**Exercise details**
What lines of the data below hold the string "dark"? Copy each one.

**Dataset**
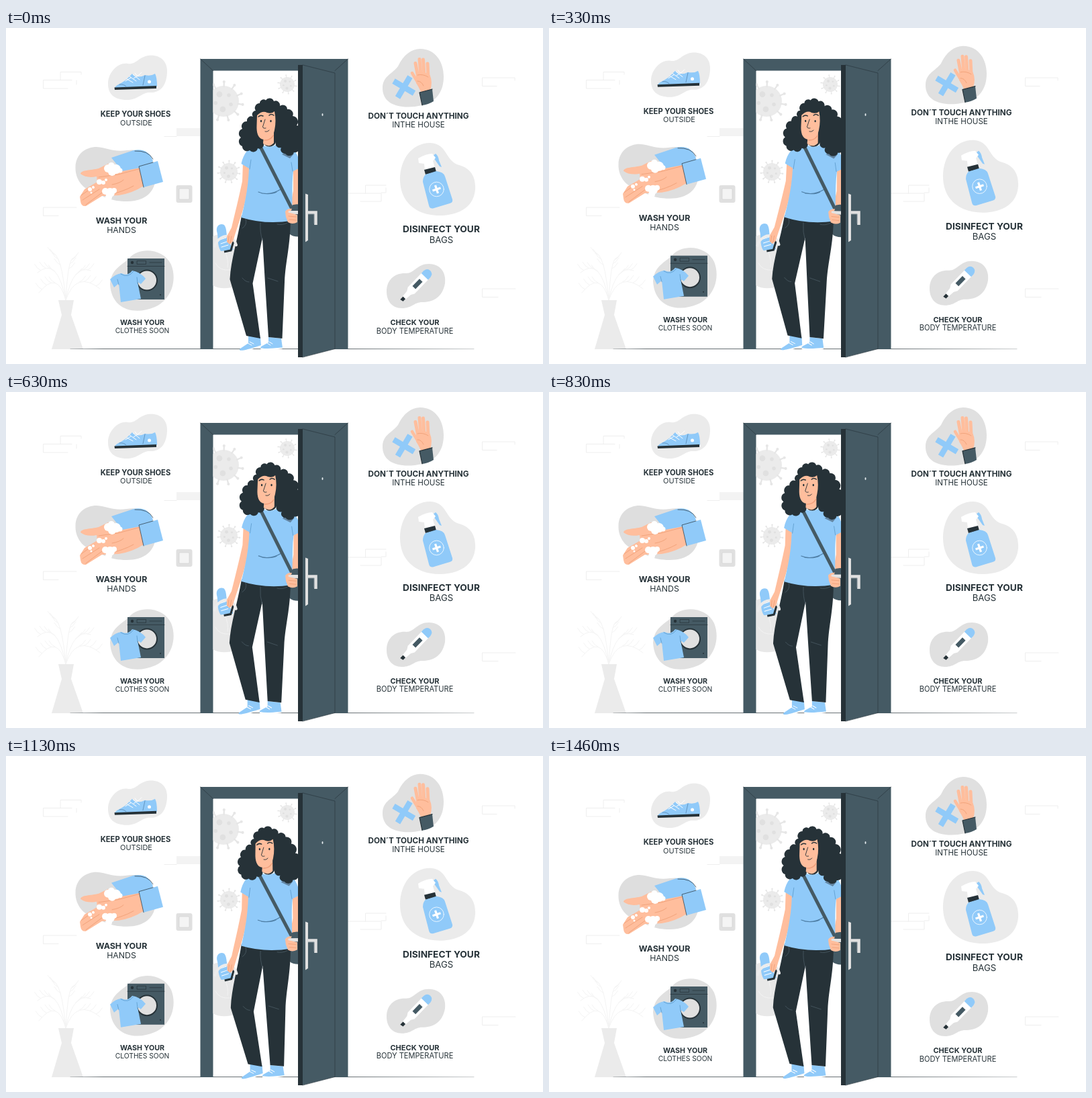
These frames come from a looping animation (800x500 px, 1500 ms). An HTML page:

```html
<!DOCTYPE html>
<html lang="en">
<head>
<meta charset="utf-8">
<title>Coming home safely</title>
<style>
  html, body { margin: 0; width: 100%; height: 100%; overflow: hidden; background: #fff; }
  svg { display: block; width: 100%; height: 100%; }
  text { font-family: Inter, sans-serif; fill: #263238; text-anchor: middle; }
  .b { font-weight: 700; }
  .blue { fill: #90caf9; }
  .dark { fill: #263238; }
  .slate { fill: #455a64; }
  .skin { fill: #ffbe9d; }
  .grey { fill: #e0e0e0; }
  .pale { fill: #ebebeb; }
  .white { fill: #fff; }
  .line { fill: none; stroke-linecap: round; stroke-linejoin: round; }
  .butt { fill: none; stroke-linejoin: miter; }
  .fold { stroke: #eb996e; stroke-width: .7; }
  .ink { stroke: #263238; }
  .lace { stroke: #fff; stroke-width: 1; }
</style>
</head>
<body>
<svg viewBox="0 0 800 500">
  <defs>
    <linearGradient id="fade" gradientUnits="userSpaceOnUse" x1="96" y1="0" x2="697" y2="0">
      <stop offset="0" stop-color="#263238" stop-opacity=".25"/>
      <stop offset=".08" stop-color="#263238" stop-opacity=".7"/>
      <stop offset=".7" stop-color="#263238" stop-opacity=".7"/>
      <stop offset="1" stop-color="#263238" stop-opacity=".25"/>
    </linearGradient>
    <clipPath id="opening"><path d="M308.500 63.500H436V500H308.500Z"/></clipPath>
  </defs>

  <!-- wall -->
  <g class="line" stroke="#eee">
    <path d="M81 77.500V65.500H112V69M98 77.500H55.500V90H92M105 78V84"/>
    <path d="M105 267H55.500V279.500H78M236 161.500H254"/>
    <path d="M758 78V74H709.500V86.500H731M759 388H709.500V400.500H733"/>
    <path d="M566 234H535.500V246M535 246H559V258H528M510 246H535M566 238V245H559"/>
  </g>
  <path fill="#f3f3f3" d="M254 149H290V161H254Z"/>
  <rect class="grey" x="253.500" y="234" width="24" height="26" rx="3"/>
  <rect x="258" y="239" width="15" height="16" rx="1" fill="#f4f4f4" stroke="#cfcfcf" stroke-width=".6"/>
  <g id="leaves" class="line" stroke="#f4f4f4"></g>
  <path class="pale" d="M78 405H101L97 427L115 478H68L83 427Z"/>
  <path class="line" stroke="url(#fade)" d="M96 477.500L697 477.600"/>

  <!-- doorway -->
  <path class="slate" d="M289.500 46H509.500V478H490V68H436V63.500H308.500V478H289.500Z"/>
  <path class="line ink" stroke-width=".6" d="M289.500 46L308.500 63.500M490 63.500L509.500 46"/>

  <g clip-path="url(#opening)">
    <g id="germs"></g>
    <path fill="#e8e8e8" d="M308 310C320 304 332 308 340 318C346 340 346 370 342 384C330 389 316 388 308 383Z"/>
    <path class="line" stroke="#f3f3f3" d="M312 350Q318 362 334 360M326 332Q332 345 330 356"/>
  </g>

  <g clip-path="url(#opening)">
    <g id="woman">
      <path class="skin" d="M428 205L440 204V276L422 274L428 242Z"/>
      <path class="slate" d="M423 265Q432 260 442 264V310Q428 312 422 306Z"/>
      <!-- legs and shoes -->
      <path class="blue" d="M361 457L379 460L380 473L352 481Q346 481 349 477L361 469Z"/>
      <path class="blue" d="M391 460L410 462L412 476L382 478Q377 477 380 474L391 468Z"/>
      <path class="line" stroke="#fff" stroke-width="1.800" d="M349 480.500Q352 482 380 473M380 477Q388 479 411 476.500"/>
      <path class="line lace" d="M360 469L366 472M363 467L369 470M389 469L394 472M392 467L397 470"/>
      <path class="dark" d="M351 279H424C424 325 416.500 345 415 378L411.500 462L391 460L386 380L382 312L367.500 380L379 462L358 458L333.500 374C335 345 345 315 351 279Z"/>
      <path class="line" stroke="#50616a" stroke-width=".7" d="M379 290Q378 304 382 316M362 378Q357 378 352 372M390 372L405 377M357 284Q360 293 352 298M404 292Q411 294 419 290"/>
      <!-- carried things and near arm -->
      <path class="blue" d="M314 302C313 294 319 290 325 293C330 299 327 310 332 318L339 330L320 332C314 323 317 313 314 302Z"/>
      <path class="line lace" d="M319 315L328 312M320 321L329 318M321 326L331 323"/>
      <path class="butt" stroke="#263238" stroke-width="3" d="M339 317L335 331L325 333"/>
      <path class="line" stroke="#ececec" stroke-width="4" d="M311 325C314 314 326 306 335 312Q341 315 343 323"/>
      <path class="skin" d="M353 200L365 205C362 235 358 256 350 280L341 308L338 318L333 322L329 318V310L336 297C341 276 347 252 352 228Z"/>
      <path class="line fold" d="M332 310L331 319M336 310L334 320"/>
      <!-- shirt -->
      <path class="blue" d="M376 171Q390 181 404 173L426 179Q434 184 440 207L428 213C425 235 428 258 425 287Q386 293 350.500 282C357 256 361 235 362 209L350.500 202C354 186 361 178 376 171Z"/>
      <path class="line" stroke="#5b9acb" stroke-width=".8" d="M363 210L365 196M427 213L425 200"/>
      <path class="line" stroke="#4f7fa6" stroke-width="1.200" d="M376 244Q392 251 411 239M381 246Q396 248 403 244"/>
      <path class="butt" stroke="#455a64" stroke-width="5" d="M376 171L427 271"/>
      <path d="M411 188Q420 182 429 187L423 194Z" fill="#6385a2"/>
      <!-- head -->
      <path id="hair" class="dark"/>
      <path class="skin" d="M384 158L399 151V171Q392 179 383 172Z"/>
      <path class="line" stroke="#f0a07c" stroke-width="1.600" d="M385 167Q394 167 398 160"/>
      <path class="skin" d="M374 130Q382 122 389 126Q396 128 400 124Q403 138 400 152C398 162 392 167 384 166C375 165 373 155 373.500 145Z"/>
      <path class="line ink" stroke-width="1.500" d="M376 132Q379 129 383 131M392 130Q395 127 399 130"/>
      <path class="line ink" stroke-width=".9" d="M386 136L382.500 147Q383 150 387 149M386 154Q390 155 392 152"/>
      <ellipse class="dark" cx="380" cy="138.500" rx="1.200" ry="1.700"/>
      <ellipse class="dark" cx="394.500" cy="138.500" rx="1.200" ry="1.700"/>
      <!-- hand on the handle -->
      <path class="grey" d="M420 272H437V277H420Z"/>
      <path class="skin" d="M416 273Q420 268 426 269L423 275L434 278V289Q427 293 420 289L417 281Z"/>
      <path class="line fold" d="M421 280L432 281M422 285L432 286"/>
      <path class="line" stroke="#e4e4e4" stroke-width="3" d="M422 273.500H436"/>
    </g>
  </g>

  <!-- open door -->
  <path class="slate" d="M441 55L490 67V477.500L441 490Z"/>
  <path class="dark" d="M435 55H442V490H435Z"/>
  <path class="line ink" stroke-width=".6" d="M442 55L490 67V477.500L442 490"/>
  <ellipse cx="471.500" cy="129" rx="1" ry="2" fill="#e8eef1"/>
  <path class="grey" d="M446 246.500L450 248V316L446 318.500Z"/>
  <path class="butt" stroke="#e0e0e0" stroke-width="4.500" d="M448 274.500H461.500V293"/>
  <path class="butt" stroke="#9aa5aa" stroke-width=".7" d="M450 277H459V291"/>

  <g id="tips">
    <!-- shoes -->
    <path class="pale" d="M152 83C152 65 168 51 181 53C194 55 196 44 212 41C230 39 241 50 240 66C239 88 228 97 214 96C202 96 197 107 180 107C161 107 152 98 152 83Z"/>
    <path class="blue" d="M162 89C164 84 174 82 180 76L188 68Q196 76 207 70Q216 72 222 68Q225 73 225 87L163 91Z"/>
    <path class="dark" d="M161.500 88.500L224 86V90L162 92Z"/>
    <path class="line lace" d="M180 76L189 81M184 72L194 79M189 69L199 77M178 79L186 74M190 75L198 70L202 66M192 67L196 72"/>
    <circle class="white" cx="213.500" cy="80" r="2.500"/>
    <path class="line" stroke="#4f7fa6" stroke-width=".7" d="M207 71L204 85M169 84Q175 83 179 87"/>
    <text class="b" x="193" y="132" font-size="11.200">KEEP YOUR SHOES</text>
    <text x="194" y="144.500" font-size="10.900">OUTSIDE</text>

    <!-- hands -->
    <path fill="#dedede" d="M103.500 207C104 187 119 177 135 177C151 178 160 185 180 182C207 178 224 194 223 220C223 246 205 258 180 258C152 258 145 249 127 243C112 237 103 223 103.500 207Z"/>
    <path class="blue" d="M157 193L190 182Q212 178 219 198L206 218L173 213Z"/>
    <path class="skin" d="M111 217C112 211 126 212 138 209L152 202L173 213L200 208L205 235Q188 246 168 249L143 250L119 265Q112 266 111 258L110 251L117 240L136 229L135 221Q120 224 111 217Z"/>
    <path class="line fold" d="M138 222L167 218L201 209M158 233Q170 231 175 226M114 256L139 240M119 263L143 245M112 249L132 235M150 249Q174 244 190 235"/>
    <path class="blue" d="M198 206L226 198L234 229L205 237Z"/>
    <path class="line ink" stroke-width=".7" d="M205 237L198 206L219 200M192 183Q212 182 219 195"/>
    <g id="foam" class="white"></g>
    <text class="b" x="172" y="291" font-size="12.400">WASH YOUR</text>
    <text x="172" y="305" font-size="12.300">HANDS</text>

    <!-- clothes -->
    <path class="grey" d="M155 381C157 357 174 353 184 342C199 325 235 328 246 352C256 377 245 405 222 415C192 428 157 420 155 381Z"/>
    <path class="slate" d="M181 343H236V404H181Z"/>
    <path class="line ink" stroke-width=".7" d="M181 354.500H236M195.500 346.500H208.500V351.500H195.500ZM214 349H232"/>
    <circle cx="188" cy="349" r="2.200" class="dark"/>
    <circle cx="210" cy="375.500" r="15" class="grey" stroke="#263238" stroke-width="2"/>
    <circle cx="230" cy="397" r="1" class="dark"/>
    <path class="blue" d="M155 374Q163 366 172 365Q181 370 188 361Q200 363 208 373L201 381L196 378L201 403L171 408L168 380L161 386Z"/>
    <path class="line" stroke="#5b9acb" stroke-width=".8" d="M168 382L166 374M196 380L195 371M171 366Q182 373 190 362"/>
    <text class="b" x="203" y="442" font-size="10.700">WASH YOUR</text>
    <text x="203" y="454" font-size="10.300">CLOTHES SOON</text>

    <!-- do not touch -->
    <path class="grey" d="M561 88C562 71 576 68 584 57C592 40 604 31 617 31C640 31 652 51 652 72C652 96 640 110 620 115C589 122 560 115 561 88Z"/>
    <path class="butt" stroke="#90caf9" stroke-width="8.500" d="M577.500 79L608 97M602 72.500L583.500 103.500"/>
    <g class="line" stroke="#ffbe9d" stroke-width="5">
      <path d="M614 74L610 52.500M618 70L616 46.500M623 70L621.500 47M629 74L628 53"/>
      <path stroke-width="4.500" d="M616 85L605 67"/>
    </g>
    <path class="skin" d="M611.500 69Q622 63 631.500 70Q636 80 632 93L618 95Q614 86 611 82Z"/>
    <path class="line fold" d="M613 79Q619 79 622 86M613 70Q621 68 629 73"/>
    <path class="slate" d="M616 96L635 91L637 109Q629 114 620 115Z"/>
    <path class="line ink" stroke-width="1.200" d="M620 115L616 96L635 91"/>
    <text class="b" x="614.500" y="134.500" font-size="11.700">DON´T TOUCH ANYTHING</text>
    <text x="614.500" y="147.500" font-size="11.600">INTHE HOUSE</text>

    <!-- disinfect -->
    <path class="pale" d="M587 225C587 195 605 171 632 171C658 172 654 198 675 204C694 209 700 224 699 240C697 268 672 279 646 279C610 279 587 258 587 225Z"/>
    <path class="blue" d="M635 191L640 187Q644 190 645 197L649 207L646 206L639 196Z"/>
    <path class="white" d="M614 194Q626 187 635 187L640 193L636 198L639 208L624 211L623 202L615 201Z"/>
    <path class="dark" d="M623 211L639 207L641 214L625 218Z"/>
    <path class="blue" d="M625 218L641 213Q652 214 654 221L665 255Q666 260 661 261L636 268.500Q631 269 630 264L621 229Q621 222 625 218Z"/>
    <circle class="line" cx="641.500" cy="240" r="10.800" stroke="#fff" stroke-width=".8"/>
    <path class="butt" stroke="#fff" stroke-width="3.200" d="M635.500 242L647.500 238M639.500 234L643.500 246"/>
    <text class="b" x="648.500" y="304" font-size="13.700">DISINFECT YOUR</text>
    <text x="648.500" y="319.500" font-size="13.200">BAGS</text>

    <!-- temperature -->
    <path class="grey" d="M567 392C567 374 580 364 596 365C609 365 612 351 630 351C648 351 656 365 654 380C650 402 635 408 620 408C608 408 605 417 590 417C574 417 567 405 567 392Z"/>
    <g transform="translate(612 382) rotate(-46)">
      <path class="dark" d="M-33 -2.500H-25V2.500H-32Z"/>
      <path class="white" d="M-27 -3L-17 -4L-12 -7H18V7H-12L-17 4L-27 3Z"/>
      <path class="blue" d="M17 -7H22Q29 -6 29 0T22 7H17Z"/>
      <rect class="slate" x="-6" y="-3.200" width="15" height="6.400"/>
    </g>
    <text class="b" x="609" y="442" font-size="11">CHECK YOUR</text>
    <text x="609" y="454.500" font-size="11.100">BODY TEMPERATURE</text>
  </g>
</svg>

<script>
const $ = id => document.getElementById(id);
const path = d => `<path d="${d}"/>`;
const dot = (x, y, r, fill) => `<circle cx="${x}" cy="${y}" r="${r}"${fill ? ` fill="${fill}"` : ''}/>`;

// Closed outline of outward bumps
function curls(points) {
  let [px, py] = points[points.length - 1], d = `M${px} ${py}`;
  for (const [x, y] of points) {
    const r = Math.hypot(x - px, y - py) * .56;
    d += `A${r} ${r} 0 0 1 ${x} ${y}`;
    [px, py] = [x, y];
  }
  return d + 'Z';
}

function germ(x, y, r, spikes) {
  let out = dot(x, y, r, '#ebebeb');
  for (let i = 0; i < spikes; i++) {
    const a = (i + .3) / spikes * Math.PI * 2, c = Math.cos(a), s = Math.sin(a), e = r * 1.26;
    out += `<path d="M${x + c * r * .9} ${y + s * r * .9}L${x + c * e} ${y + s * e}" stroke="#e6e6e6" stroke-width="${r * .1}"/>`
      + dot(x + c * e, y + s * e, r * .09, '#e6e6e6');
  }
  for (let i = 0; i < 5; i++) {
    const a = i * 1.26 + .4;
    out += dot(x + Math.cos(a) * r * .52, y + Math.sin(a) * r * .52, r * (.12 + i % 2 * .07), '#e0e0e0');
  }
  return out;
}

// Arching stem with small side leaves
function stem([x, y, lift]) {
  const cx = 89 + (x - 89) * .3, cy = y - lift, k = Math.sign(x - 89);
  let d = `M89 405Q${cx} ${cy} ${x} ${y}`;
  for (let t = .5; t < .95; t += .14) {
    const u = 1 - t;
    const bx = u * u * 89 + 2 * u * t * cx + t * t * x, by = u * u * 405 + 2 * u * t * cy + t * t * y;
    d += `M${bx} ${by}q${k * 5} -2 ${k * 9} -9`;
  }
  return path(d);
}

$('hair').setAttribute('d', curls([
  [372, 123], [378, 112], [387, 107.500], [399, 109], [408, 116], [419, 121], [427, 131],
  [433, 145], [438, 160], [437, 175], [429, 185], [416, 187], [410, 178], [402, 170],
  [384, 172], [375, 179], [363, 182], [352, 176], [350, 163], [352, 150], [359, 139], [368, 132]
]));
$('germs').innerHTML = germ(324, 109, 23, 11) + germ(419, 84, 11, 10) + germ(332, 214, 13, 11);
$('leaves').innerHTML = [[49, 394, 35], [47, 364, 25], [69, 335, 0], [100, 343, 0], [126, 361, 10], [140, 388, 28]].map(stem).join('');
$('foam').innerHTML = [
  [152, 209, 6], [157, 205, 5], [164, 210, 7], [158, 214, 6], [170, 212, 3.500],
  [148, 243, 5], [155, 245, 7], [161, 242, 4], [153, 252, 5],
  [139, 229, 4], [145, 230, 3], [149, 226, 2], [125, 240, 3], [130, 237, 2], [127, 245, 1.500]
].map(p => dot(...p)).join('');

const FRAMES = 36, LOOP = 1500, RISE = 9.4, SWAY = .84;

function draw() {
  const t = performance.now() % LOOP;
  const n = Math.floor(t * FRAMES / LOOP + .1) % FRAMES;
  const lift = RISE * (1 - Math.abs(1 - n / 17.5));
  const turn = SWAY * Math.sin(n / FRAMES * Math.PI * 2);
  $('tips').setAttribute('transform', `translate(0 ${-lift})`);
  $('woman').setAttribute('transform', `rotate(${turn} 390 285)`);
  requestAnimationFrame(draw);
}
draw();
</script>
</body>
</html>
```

**Response for this exercise**
  .dark { fill: #263238; }
      <path class="dark" d="M351 279H424C424 325 416.500 345 415 378L411.500 462L391 460L386 380L382 312L367.500 380L379 462L358 458L333.500 374C335 345 345 315 351 279Z"/>
      <path id="hair" class="dark"/>
      <ellipse class="dark" cx="380" cy="138.500" rx="1.200" ry="1.700"/>
      <ellipse class="dark" cx="394.500" cy="138.500" rx="1.200" ry="1.700"/>
  <path class="dark" d="M435 55H442V490H435Z"/>
    <path class="dark" d="M161.500 88.500L224 86V90L162 92Z"/>
    <circle cx="188" cy="349" r="2.200" class="dark"/>
    <circle cx="230" cy="397" r="1" class="dark"/>
    <path class="dark" d="M623 211L639 207L641 214L625 218Z"/>
      <path class="dark" d="M-33 -2.500H-25V2.500H-32Z"/>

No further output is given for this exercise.